Cardinal Sean O'Malley, archbishop of Boston, had pledged to cut 50 positions from the chancery staff as part of his strategy for fiscal recovery. The current reduction is being accomplished by transferring some employees to assist parishes and other services.
Diocesan spokesman Kevin Shea said some of the lay-offs are diocesan priests, who are being reassigned to parishes, and religious-order priests, nuns, and brothers, who are being reassigned by their orders.
The archdiocese has been struggling financially since the abuse crisis in 2002, which caused a dramatic reduction in contributions. The archdiocese has reduced its staff by 30 percent since 2002.
Bogotá, Colombia, Jun 21, 2006 (CNA) - Young people in Colombia are preparing to take part in the National Buga Pilgrimage, June 30-July 2 in order to gear-up for the next World Youth Day, which will be held in Sydney, Australia, in 2008.
The event will have as its theme, “Your Word is a Light for my Path,” and according to the Fides news agency, “the pilgrimage is for young people aged 15 to 30 already active in the field of youth pastoral and activities with young people.”
About 60 young people from each diocese in Colombia are expected to take part.
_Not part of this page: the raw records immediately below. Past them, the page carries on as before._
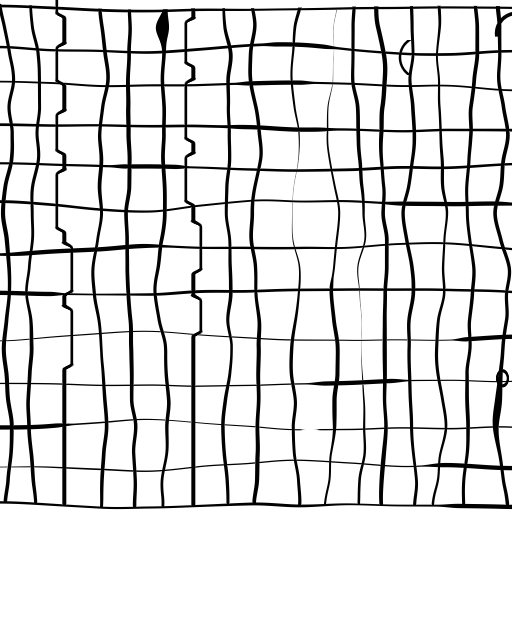
This pattern is drawn by a WebGL 1 fragment shader. Its source:

```glsl
precision highp float;
// Hand-inked black lattice of wavering lines on white, with a bare strip below.

uniform vec2 u_resolution;

// Lengths are in sheet units: the canvas is SHEET units high.
const float SHEET = 768.0;
const float COLUMNS = 17.0;
const float ROWS = 13.0;
const vec2 FIRST_LINE = vec2(10.0, 11.0);
const vec2 SPACING = vec2(37.0, 49.6);
const float COLUMN_WANDER = 17.0;
const float ROW_WANDER = 13.0;
const float NOTCH_PERIOD = 82.0;
const float NOTCH_DEPTH = 9.0;
const float SWELL_WIDTH = 2.6;
const vec3 PAPER = vec3(1.0);
const vec3 INK = vec3(0.005);

// Centre and half length of the heavy brush swell on rows 1 to 12.
const vec4 SWELL_X_A = vec4(360.0, 330.0, 335.0, 180.0);
const vec4 SWELL_X_B = vec4(540.0, 100.0, 30.0, 590.0);
const vec4 SWELL_X_C = vec4(430.0, 30.0, 575.0, 590.0);
const vec4 SWELL_L_A = vec4(42.0, 45.0, 65.0, 45.0);
const vec4 SWELL_L_B = vec4(80.0, 100.0, 45.0, 45.0);
const vec4 SWELL_L_C = vec4(58.0, 55.0, 65.0, 60.0);
// Height at which the dry columns 9 to 11 are faintest.
const vec4 FAINT_Y = vec4(225.0, 60.0, 390.0, 0.0);

float hash(vec2 p) {
  return fract(sin(dot(p, vec2(127.1, 311.7))) * 43758.5453);
}

float noise(float x, float seed) {
  float cell = floor(x);
  float t = smoothstep(0.0, 1.0, x - cell);
  return mix(hash(vec2(cell, seed)), hash(vec2(cell + 1.0, seed)), t) - 0.5;
}

float bell(float x) { return exp(-x * x); }

// Picks the component of v whose position, counted from first, is index.
float pick(vec4 v, float first, float index) {
  return dot(v, vec4(equal(vec4(0.0, 1.0, 2.0, 3.0) + first, vec4(index))));
}

// Two columns run straight and step aside in soft square notches.
bool isNotched(float i) { return i == 2.0 || i == 6.0; }

// Signed: left in the upper part, right in the lower part.
float notch(float i, float y) {
  float along = y - 90.0 + 6.5 * i;
  float cell = floor(along / NOTCH_PERIOD + 0.5);
  float reach = 16.0 + 16.0 * hash(vec2(cell, i));
  float depth = 1.0 - smoothstep(reach, reach + 8.0, abs(along - cell * NOTCH_PERIOD));
  return depth * (cell < 2.5 ? -1.0 : 1.0) * step(cell, 4.5);
}

float columnX(float i, float y) {
  float x = FIRST_LINE.x + SPACING.x * i;
  x += 19.0 * bell((i - 10.3) / 1.4) - 8.0 * bell(i - 1.6);
  if (isNotched(i)) return x + NOTCH_DEPTH * notch(i, y);
  return x + COLUMN_WANDER * noise(y / 85.0, i + 3.0) + 5.0 * noise(y / 32.0, i + 41.0);
}

float rowY(float j, float x) {
  float y = FIRST_LINE.y + SPACING.y * j;
  y += 4.0 * bell((j - 10.0) / 1.7) - 12.0 * bell((j - 5.0) / 3.0);
  float sway = ROW_WANDER * noise(x / 170.0, j + 71.0) + 3.0 * noise(x / 60.0, j + 97.0);
  return y + sway * (j < 0.5 ? 0.4 : 1.0);
}

float columnHalfWidth(float i, float y) {
  if (isNotched(i)) return mix(2.4, 1.6, abs(notch(i, y)));
  float w = 1.9 + 0.35 * cos(i * 1.5708) + 0.8 * noise(y / 70.0, i + 130.0);
  if (i > 8.5 && i < 11.5) {
    w *= 1.0 - 0.85 * bell((y - pick(FAINT_Y, 9.0, i)) / 120.0);
  }
  if (i == 10.0) w += smoothstep(330.0, 345.0, y) * (1.0 - smoothstep(490.0, 540.0, y));
  if (i == 5.0) w += 6.0 * bell((y - 33.0) / 16.0);    // ink blot
  if (i == 16.0) w += 2.2 * bell((y - 490.0) / 32.0);  // heavy press
  return w;
}

float rowHalfWidth(float j, float x) {
  float w = (j > 7.5 && j < 11.5) ? 0.75 : 1.4;
  w *= 1.0 + 0.6 * noise(x / 110.0, j + 170.0);
  float center = pick(SWELL_X_A, 1.0, j) + pick(SWELL_X_B, 5.0, j) + pick(SWELL_X_C, 9.0, j);
  float reach = pick(SWELL_L_A, 1.0, j) + pick(SWELL_L_B, 5.0, j) + pick(SWELL_L_C, 9.0, j);
  float swell = 1.0 - smoothstep(0.65, 1.1, abs(x - center) / max(reach, 1.0));
  w = mix(w, max(w, SWELL_WIDTH), swell);
  if (j == 10.0) w *= smoothstep(3.0, 14.0, abs(x - 372.0));  // lifted pen
  return w;
}

// Part of a circle kept between two heights, left side only.
float hook(vec2 p, vec2 center, float radius, vec2 span, float halfWidth) {
  float d = abs(length(p - center) - radius) - halfWidth;
  return max(max(d, p.x - center.x), max(span.x - p.y, p.y - span.y));
}

float coverage(float d, float pixel) { return clamp(0.5 - d / pixel, 0.0, 1.0); }

void main() {
  float pixel = SHEET / u_resolution.y;
  vec2 p = gl_FragCoord.xy * pixel;
  p.y = SHEET - p.y;
  float top = rowY(0.0, p.x) - 2.0;
  float bottom = rowY(ROWS - 1.0, p.x) + 1.0;
  float ink = 0.0;

  for (float i = 0.0; i < COLUMNS; i++) {
    float x = columnX(i, p.y);
    float slope = columnX(i, p.y + 1.0) - x;
    float w = columnHalfWidth(i, p.y);
    float d = abs(p.x - x) / sqrt(1.0 + slope * slope) - w;
    d = max(d, max((i == 2.0 ? -9.0 : top) - p.y, p.y - bottom));
    ink = max(ink, coverage(d, pixel) * min(1.0, 2.0 * w / pixel));
  }
  for (float j = 0.0; j < ROWS; j++) {
    float w = rowHalfWidth(j, p.x);
    float d = abs(p.y - rowY(j, p.x)) - w;
    ink = max(ink, coverage(d, pixel) * min(1.0, 2.0 * w / pixel));
  }

  // Stray pen hooks and a small loop
  float stray = hook(p, vec2(505.0, 69.0), 25.0, vec2(48.0, 90.0), 1.5);
  stray = min(stray, hook(p, vec2(620.0, 40.0), 24.0, vec2(14.0, 44.0), 2.2));
  stray = min(stray, abs(length((p - vec2(603.0, 454.0)) * vec2(1.4, 1.0)) - 9.0) - 2.0);
  ink = max(ink, coverage(stray, pixel));

  gl_FragColor = vec4(mix(PAPER, INK, ink), 1.0);
}
```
Besides prayers, catechesis and a penitential liturgy with individual confession, the pilgrimage will include cultural events, recreational activities, a stop at the Shrine of the Lord of Miracles in the city of Buga, and a closing Mass.